**** Information ****
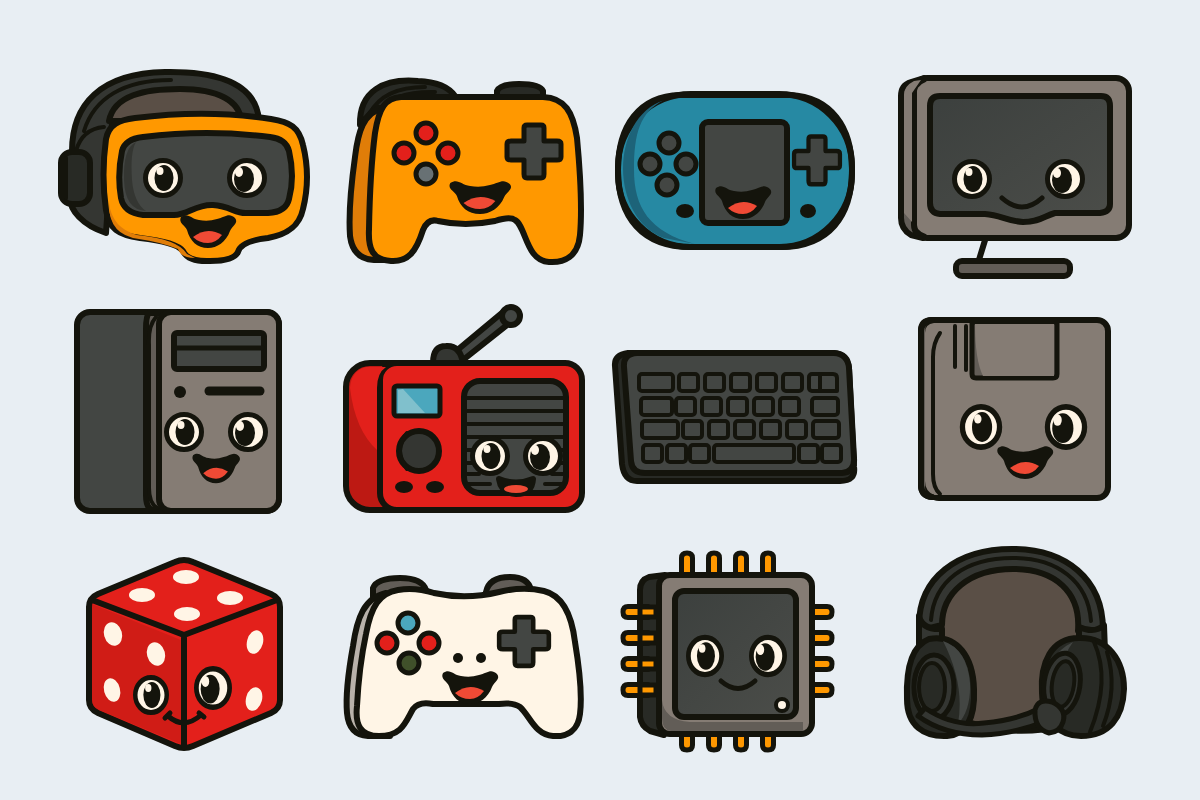
<!DOCTYPE html>
<html lang="en">
<head>
<meta charset="utf-8">
<title>Gadget characters</title>
<style>
:root{--paper:#e8eef3;--ink:#14140c;--char:#434643;--dark:#343632;--shade:#282a25;--brown:#5a4f46;--grey:#857c74;--greyshade:#625d57;--orange:#ff9800;--orangeshade:#e07d08;--red:#e3201b;--redshade:#bd1913;--teal:#2689a3;--tealshade:#1d6379;--cream:#fff5e6;--lip:#f04a35;--sky:#4ba7bd}
html,body{margin:0;width:1200px;height:800px;overflow:hidden;background:var(--paper)}
svg{display:block}
.icon{stroke:var(--ink);stroke-width:6;stroke-linejoin:round;stroke-linecap:round}
.thin{stroke-width:4}
.mid{stroke-width:5}
.bare{stroke:none}
.line{fill:none}
.char{fill:var(--char)}.dark{fill:var(--dark)}.shade{fill:var(--shade)}.brown{fill:var(--brown)}
.grey{fill:var(--grey)}.greyshade{fill:var(--greyshade)}
.orange{fill:var(--orange)}.orangeshade{fill:var(--orangeshade)}
.red{fill:var(--red)}.redshade{fill:var(--redshade)}
.teal{fill:var(--teal)}.tealshade{fill:var(--tealshade)}
.cream{fill:var(--cream)}.sky{fill:var(--sky)}.ink{fill:var(--ink)}.lip{fill:var(--lip)}
</style>
</head>
<body>
<svg width="1200" height="800" viewBox="0 0 1200 800" role="img" aria-label="Twelve cheerful gaming and computer gadgets">
<defs>
<g id="eye-left"><circle class="cream mid" r="17.5"/><ellipse class="ink bare" cx="1" rx="9.5" ry="13"/><ellipse class="cream bare" cx="-3" cy="-7" rx="3.5" ry="4"/></g>
<g id="eye-right"><circle class="cream mid" r="17.5"/><ellipse class="ink bare" cx="-3" cy="1" rx="10" ry="13"/><ellipse class="cream bare" cx="-8" cy="-6" rx="4" ry="5"/></g>
<g id="mouth"><path class="ink bare" d="M-27-13C-20-18-17-11-9-10Q0-8 9-11C17-13 21-18 27-12C31-7 24-4 22 1C18 12 9 18 0 18C-11 18-18 11-21 0C-23-5-30-7-27-13Z"/><path class="lip bare" d="M-15 7Q-1-4 14 5Q8 13 0 13Q-9 13-15 7Z"/></g>
<path id="dpad" class="char mid" d="M-7-26H7Q10-26 10-23V-10H23Q27-10 27-7V6Q27 9 23 9H10V23Q10 27 7 27H-7Q-10 27-10 23V9H-23Q-27 9-27 6V-7Q-27-10-23-10H-10V-23Q-10-26-7-26Z"/>
<circle id="button" class="mid" r="10"/>
<rect id="key" class="char thin" width="19" height="17" rx="3"/>
<path id="pin-up" class="orange mid" d="M-5.500 25V5Q-5.500 0 0 0Q5.500 0 5.500 5V25Z"/>
<linearGradient id="screen-tone" x2="1" y2="1"><stop stop-color="#3c403e"/><stop offset="1" stop-color="#4b4d49"/></linearGradient>
<clipPath id="speaker-clip"><rect x="464" y="381" width="102" height="112" rx="16"/></clipPath>
</defs>

<g class="icon" id="vr-headset">
<path class="dark" d="M72 151C72 105 100 73 165 72C224 71 256 86 259 120L239 122C238 103 216 92 184 92C141 92 119 101 112 122L108 205L106 233C82 225 70 210 70 198Z"/>
<path class="brown" d="M109 121C114 95 145 89 180 89C218 89 240 101 241 121Z"/>
<path class="line thin" d="M84 131C94 98 124 80 171 80M76 151Q82 129 104 127"/>
<rect class="shade" x="61" y="152" width="29" height="52" rx="11"/>
<path class="line thin" d="M66 158V198"/>
<path class="orange" d="M106 139C109 124 119 120 135 118Q207 109 271 119C290 122 299 127 303 145Q311 177 303 209C299 228 285 235 268 238Q241 241 238 252Q234 261 210 261Q188 262 183 251Q176 242 140 238C118 235 109 229 106 210Q101 175 106 139Z"/>
<path class="orangeshade bare" d="M109 203Q112 228 137 235Q178 239 187 254L195 258Q181 258 178 249Q160 242 139 239Q108 235 109 203Z"/>
<path class="char" d="M143 137Q207 129 270 137Q286 139 289 151Q295 177 289 199Q286 212 268 213H247C235 214 231 206 213 205C196 204 188 215 174 215H143Q124 213 121 198Q117 175 122 151Q125 139 143 137Z"/>
<path class="bare dark" d="M136 142Q123 148 124 180Q125 210 146 211Q134 203 132 180Q130 152 136 142Z"/>
<use href="#eye-left" x="163" y="178"/><use href="#eye-right" x="247" y="178"/><use href="#mouth" x="208" y="230"/>
</g>

<g class="icon" id="orange-gamepad">
<path class="shade" d="M360 125C359 91 384 78 418 81Q445 82 455 96L440 108H375Z"/>
<path class="line thin" d="M370 113Q384 87 425 87M378 111Q394 91 435 92"/>
<path class="shade" d="M497 97V91Q500 84 519 84Q540 84 543 91V97Z"/>
<path class="orangeshade" d="M384 107C363 113 358 132 355 157Q348 207 350 236Q353 259 374 260H398Z"/>
<path class="orange" d="M401 97H543C565 98 573 112 577 138Q583 202 580 235C578 257 564 263 549 262C526 261 526 226 515 220Q510 216 495 221Q465 227 438 221Q428 218 423 230C416 252 408 262 391 261C372 260 368 248 369 229Q370 172 375 133C379 108 385 98 401 97Z"/>
<use href="#button" x="426" y="133" class="red"/><use href="#button" x="404" y="153" class="red"/><use href="#button" x="448" y="153" class="red"/><use href="#button" x="426" y="174" fill="#687174"/>
<use href="#dpad" x="534" y="151"/><use href="#mouth" transform="translate(480 196) scale(1.1 1)"/>
</g>

<g class="icon" id="handheld-console">
<rect class="teal" x="618" y="94" width="234" height="153" rx="73"/>
<path class="tealshade bare" d="M664 100C609 119 610 218 664 238L695 244C649 232 634 207 634 170C634 133 640 112 664 100Z"/>
<path class="line" d="M680 95H790C831 97 852 127 852 170C852 216 829 247 781 247H690C643 247 618 218 618 170C618 126 639 96 680 95Z"/>
<rect class="char" x="702" y="122" width="85" height="101" rx="6"/>
<g class="char"><use href="#button" x="669" y="143"/><use href="#button" x="650" y="164"/><use href="#button" x="686" y="164"/><use href="#button" x="667" y="185"/></g>
<use href="#dpad" transform="translate(817 160) scale(.85 .9)"/>
<g class="ink bare"><ellipse cx="685" cy="211" rx="9" ry="7"/><ellipse cx="808" cy="211" rx="8" ry="7"/></g>
<use href="#mouth" x="743" y="201"/>
</g>

<g class="icon" id="monitor">
<path class="line" d="M986 237L978 263"/>
<rect class="greyshade" x="956" y="261" width="114" height="15" rx="6"/>
<path class="greyshade" d="M924 78L911 82Q901 85 901 96V218Q901 229 911 235L923 238Z"/>
<rect class="grey" x="914" y="78" width="215" height="160" rx="13"/>
<path class="line thin" d="M925 80Q914 84 913 97V222Q914 232 925 236"/>
<path class="grey bare" d="M914 81L921 80L912 93V222L904 213V95Q904 86 914 81Z"/>
<path fill="url(#screen-tone)" d="M940 96H1101Q1110 96 1110 106V204Q1110 212 1100 213H1055C1044 216 1040 222 1023 222C1006 221 1001 215 985 214H940Q930 213 930 203V106Q930 96 940 96Z"/>
<use href="#eye-left" x="972" y="179"/><use href="#eye-right" x="1065" y="179"/>
<path class="line mid" d="M1002 198Q1022 216 1042 198"/>
</g>

<g class="icon" id="desktop-tower">
<rect class="char" x="77" y="312" width="202" height="199" rx="13"/>
<path class="greyshade" d="M149 313H180V510H153Q146 509 146 495V329Q146 316 149 313Z"/>
<rect class="grey" x="159" y="312" width="120" height="199" rx="12"/>
<path class="line thin" d="M156 317Q148 326 149 345V488Q149 503 157 508"/>
<rect class="char" x="174" y="333" width="90" height="36" rx="3"/><path class="line mid" d="M176 348H262"/>
<circle class="ink bare" cx="180" cy="392" r="6"/><path class="line" stroke-width="9" style="stroke-width:9" d="M209 391H260"/>
<use href="#eye-left" x="184" y="432"/><use href="#eye-right" x="248" y="432"/><use href="#mouth" transform="translate(216 467) scale(.85 .9)"/>
</g>

<g class="icon" id="radio">
<path class="char" d="M455 352L503 312Q511 312 512 321L463 360Z"/>
<circle class="char" cx="511" cy="316" r="9"/>
<path class="dark" d="M433 363Q433 346 446 346Q460 345 463 363Z"/>
<rect class="redshade" x="346" y="363" width="230" height="147" rx="24"/>
<rect class="red" x="380" y="363" width="202" height="147" rx="17"/>
<path class="red bare" d="M366 367H386Q377 373 377 388V450Q355 430 350 388Q351 371 366 367Z"/>
<rect class="sky mid" x="394" y="386" width="46" height="30" rx="3"/><path class="bare" fill="#80c0cc" d="M403 389L425 413H398V390Z"/>
<circle class="dark" cx="419" cy="451" r="20"/><path class="line thin" d="M407 433Q393 450 407 469"/>
<g class="ink bare"><ellipse cx="404" cy="487" rx="9" ry="6"/><ellipse cx="435" cy="487" rx="9" ry="6"/></g>
<rect class="char" x="464" y="381" width="102" height="112" rx="16"/>
<path class="line thin" clip-path="url(#speaker-clip)" d="M464 398H566M464 411H566M464 424H566M464 437H566M464 450H476M556 450H566M464 463H474M558 463H566M464 474H479M552 474H566M464 484H490M545 484H566"/>
<use href="#eye-left" x="490" y="456"/><use href="#eye-right" x="543" y="456"/>
<path class="ink" d="M499 479Q516 486 533 479Q532 494 516 494Q501 493 499 479Z"/><ellipse class="lip bare" cx="516" cy="489" rx="12" ry="4"/>
</g>

<g class="icon" id="keyboard">
<path class="shade" d="M628 353Q614 355 615 366L622 464Q624 481 637 481H840Q856 481 854 467L849 368Q847 354 833 353Z"/>
<path class="char" d="M637 353H834Q848 354 849 368L854 458Q855 472 842 473H645Q632 473 631 461L624 367Q623 354 637 353Z"/>
<rect class="char thin" x="639" y="374" width="34" height="17" rx="3"/>
<g id="key-row"><use href="#key" x="679" y="374"/><use href="#key" x="705" y="374"/><use href="#key" x="731" y="374"/><use href="#key" x="757" y="374"/><use href="#key" x="783" y="374"/></g>
<use href="#key" x="809" y="374"/><path class="char thin" d="M820 374H833Q837 374 837 378V391H820Z"/>
<rect class="char thin" x="641" y="398" width="31" height="17" rx="3"/><use href="#key-row" y="24" x="-3"/><rect class="char thin" x="812" y="398" width="26" height="17" rx="3"/>
<rect class="char thin" x="642" y="421" width="36" height="17" rx="3"/><use href="#key-row" y="47" x="4"/><rect class="char thin" x="813" y="421" width="26" height="17" rx="3"/>
<g><use href="#key" x="643" y="445"/><use href="#key" x="667" y="445"/><use href="#key" x="690" y="445"/><rect class="char thin" x="714" y="445" width="80" height="17" rx="3"/><use href="#key" x="799" y="445"/><use href="#key" x="822" y="445"/></g>
</g>

<g class="icon" id="floppy-disk">
<rect class="greyshade" x="921" y="320" width="180" height="177" rx="11"/>
<rect class="grey" x="928" y="320" width="180" height="178" rx="11"/>
<path class="grey bare" d="M925 333Q925 324 934 323H945V495H934Q925 491 925 481Z"/>
<path class="line" d="M932 320Q921 320 921 331V485Q921 496 932 497"/>
<path class="line thin" d="M940 333Q933 343 933 357V474Q933 488 940 494M955 326V367M966 326V370"/>
<path class="greyshade mid" d="M972 322V374Q972 378 976 378H1053Q1057 378 1057 374V322Z"/>
<path class="grey bare" d="M975 324H1054V376H983Q975 360 975 324Z"/>
<use href="#eye-left" transform="translate(981 427) scale(1.06 1.15)"/><use href="#eye-right" transform="translate(1066 427) scale(1.06 1.15)"/><use href="#mouth" x="1025" y="461"/>
</g>

<g class="icon" id="die">
<path class="red" d="M175 562Q184 558 193 562L271 594Q280 598 280 607V700Q280 709 271 713L193 746Q184 750 175 746L98 713Q89 709 89 700V607Q89 598 98 594Z"/>
<path class="redshade bare" d="M92 604L181 640V744L99 710Q92 706 92 700Z" opacity=".5"/>
<path class="line" d="M92 600L184 635L277 600M184 635V747"/>
<g class="cream bare"><ellipse cx="186" cy="577" rx="13" ry="7"/><ellipse cx="142" cy="595" rx="13" ry="7"/><ellipse cx="230" cy="598" rx="13" ry="7"/><ellipse cx="187" cy="614" rx="13" ry="7"/>
<ellipse cx="113" cy="634" rx="9" ry="12" transform="rotate(-15 113 634)"/><ellipse cx="156" cy="654" rx="9" ry="12" transform="rotate(-15 156 654)"/><ellipse cx="112" cy="690" rx="8" ry="12" transform="rotate(-15 112 690)"/>
<ellipse cx="255" cy="642" rx="8" ry="12" transform="rotate(15 255 642)"/><ellipse cx="254" cy="699" rx="8" ry="12" transform="rotate(15 254 699)"/></g>
<use href="#eye-left" transform="translate(151 695) scale(.9 1)"/><use href="#eye-right" transform="translate(213 688) scale(.95 1.1)"/>
<path class="line mid" d="M168 716Q184 730 201 715M165 718L170 713M199 713L204 717"/>
</g>

<g class="icon" id="white-gamepad">
<path class="greyshade" d="M373 600V588Q377 578 400 578Q422 578 426 590V600ZM486 592Q489 577 510 577Q528 577 531 590V598H486Z"/>
<path fill="#b9b2aa" d="M386 593C364 598 357 618 353 646Q345 690 347 713Q349 735 368 736H390Z"/>
<path class="cream" d="M398 590Q415 587 434 593Q466 600 499 592Q523 586 544 591C564 596 572 617 575 642Q583 690 580 714C578 731 567 737 553 736C535 735 530 716 520 707Q513 702 499 704H433Q419 701 413 709C405 723 402 736 379 736C360 736 355 724 357 706Q359 667 366 634C371 607 379 593 398 590Z"/>
<use href="#button" x="408" y="623" class="sky"/><use href="#button" x="387" y="643" class="red"/><use href="#button" x="429" y="643" class="red"/><use href="#button" x="409" y="663" fill="#40502a"/>
<use href="#dpad" transform="translate(524 641) scale(.92)"/>
<g class="ink bare"><circle cx="458" cy="658" r="5"/><circle cx="481" cy="658" r="5"/></g>
<use href="#mouth" x="470" y="686"/>
</g>

<g class="icon" id="processor">
<g id="pins-top"><use href="#pin-up" x="687" y="553"/><use href="#pin-up" x="714" y="553"/><use href="#pin-up" x="741" y="553"/><use href="#pin-up" x="768" y="553"/></g>
<use href="#pins-top" transform="matrix(1 0 0 -1 0 1303)"/>
<g id="pins-right"><use href="#pin-up" transform="translate(832 612) rotate(90)"/><use href="#pin-up" transform="translate(832 638) rotate(90)"/><use href="#pin-up" transform="translate(832 664) rotate(90)"/><use href="#pin-up" transform="translate(832 690) rotate(90)"/></g>
<path class="shade" d="M665 575L649 577Q640 580 640 590V717Q641 726 650 731L664 735Z"/>
<use href="#pins-right" transform="matrix(-1 0 0 1 1455 0)"/>
<path class="orange mid" d="M640 607H656V617H640ZM640 633H656V643H640ZM640 659H656V669H640ZM640 685H656V695H640Z"/>
<rect class="grey" x="659" y="575" width="153" height="159" rx="11"/>
<path class="greyshade bare" d="M662 700Q664 720 690 722H803V731H671Q662 730 662 718Z"/>
<rect x="675" y="591" width="121" height="126" rx="9" fill="url(#screen-tone)"/>
<use href="#eye-left" transform="translate(705 656) scale(.95 1.06)"/><use href="#eye-right" transform="translate(768 656) scale(.95 1.06)"/>
<path class="line mid" d="M721 681Q738 696 755 681"/><circle class="cream thin" cx="782" cy="705" r="6"/>
</g>

<g class="icon" id="headset">
<path class="brown" d="M936 640C939 588 969 565 1015 566C1061 566 1091 594 1090 640L1064 725Q1017 738 968 722Z"/>
<path class="dark" d="M919 625C919 578 957 549 1012 549C1066 549 1103 579 1103 630Q1101 638 1090 638L1078 631C1081 592 1055 569 1013 569C969 569 942 593 942 625L930 628Z"/>
<path class="line thin" d="M931 620C934 581 965 558 1013 558C1057 558 1088 581 1091 621"/>
<path class="dark" d="M919 616Q922 630 942 629V646L930 660L919 649ZM1079 627Q1095 634 1104 625L1105 652L1092 662L1079 642Z"/>
<path class="shade" d="M929 639C911 646 906 671 907 699C907 726 924 737 947 736C970 734 975 713 974 689C973 658 958 634 929 639Z"/>
<path class="shade" d="M1079 638C1051 638 1040 663 1042 693C1043 722 1061 736 1081 736C1109 736 1123 718 1124 689C1124 661 1108 637 1079 638Z"/>
<path class="char bare" d="M943 641Q967 649 970 683Q971 710 958 724Q965 684 943 641ZM1073 642Q1045 656 1046 689Q1047 710 1060 722Q1049 676 1073 642Z"/>
<ellipse class="dark mid" cx="934" cy="687" rx="20" ry="32"/><ellipse class="shade thin" cx="932" cy="687" rx="13" ry="24"/>
<ellipse class="dark mid" cx="1062" cy="684" rx="18" ry="31" transform="rotate(8 1062 684)"/><ellipse class="shade thin" cx="1063" cy="684" rx="11" ry="23" transform="rotate(8 1063 684)"/>
<path class="line thin" d="M1094 642Q1111 680 1090 732M1107 652Q1118 688 1103 726"/>
<path class="dark mid" d="M925 708Q953 727 984 723Q1017 720 1038 709L1043 722Q1014 734 982 735Q944 735 918 716Z"/>
<path class="dark mid" d="M1035 710Q1038 698 1052 702Q1067 709 1063 722Q1060 732 1049 733Q1034 729 1035 710Z"/>
</g>
</svg>
</body>
</html>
****
Task directions ▸
All lines of the data above that include the word "html" must be shown.

Exercise answer ▸
<!DOCTYPE html>
<html lang="en">
html,body{margin:0;width:1200px;height:800px;overflow:hidden;background:var(--paper)}
</html>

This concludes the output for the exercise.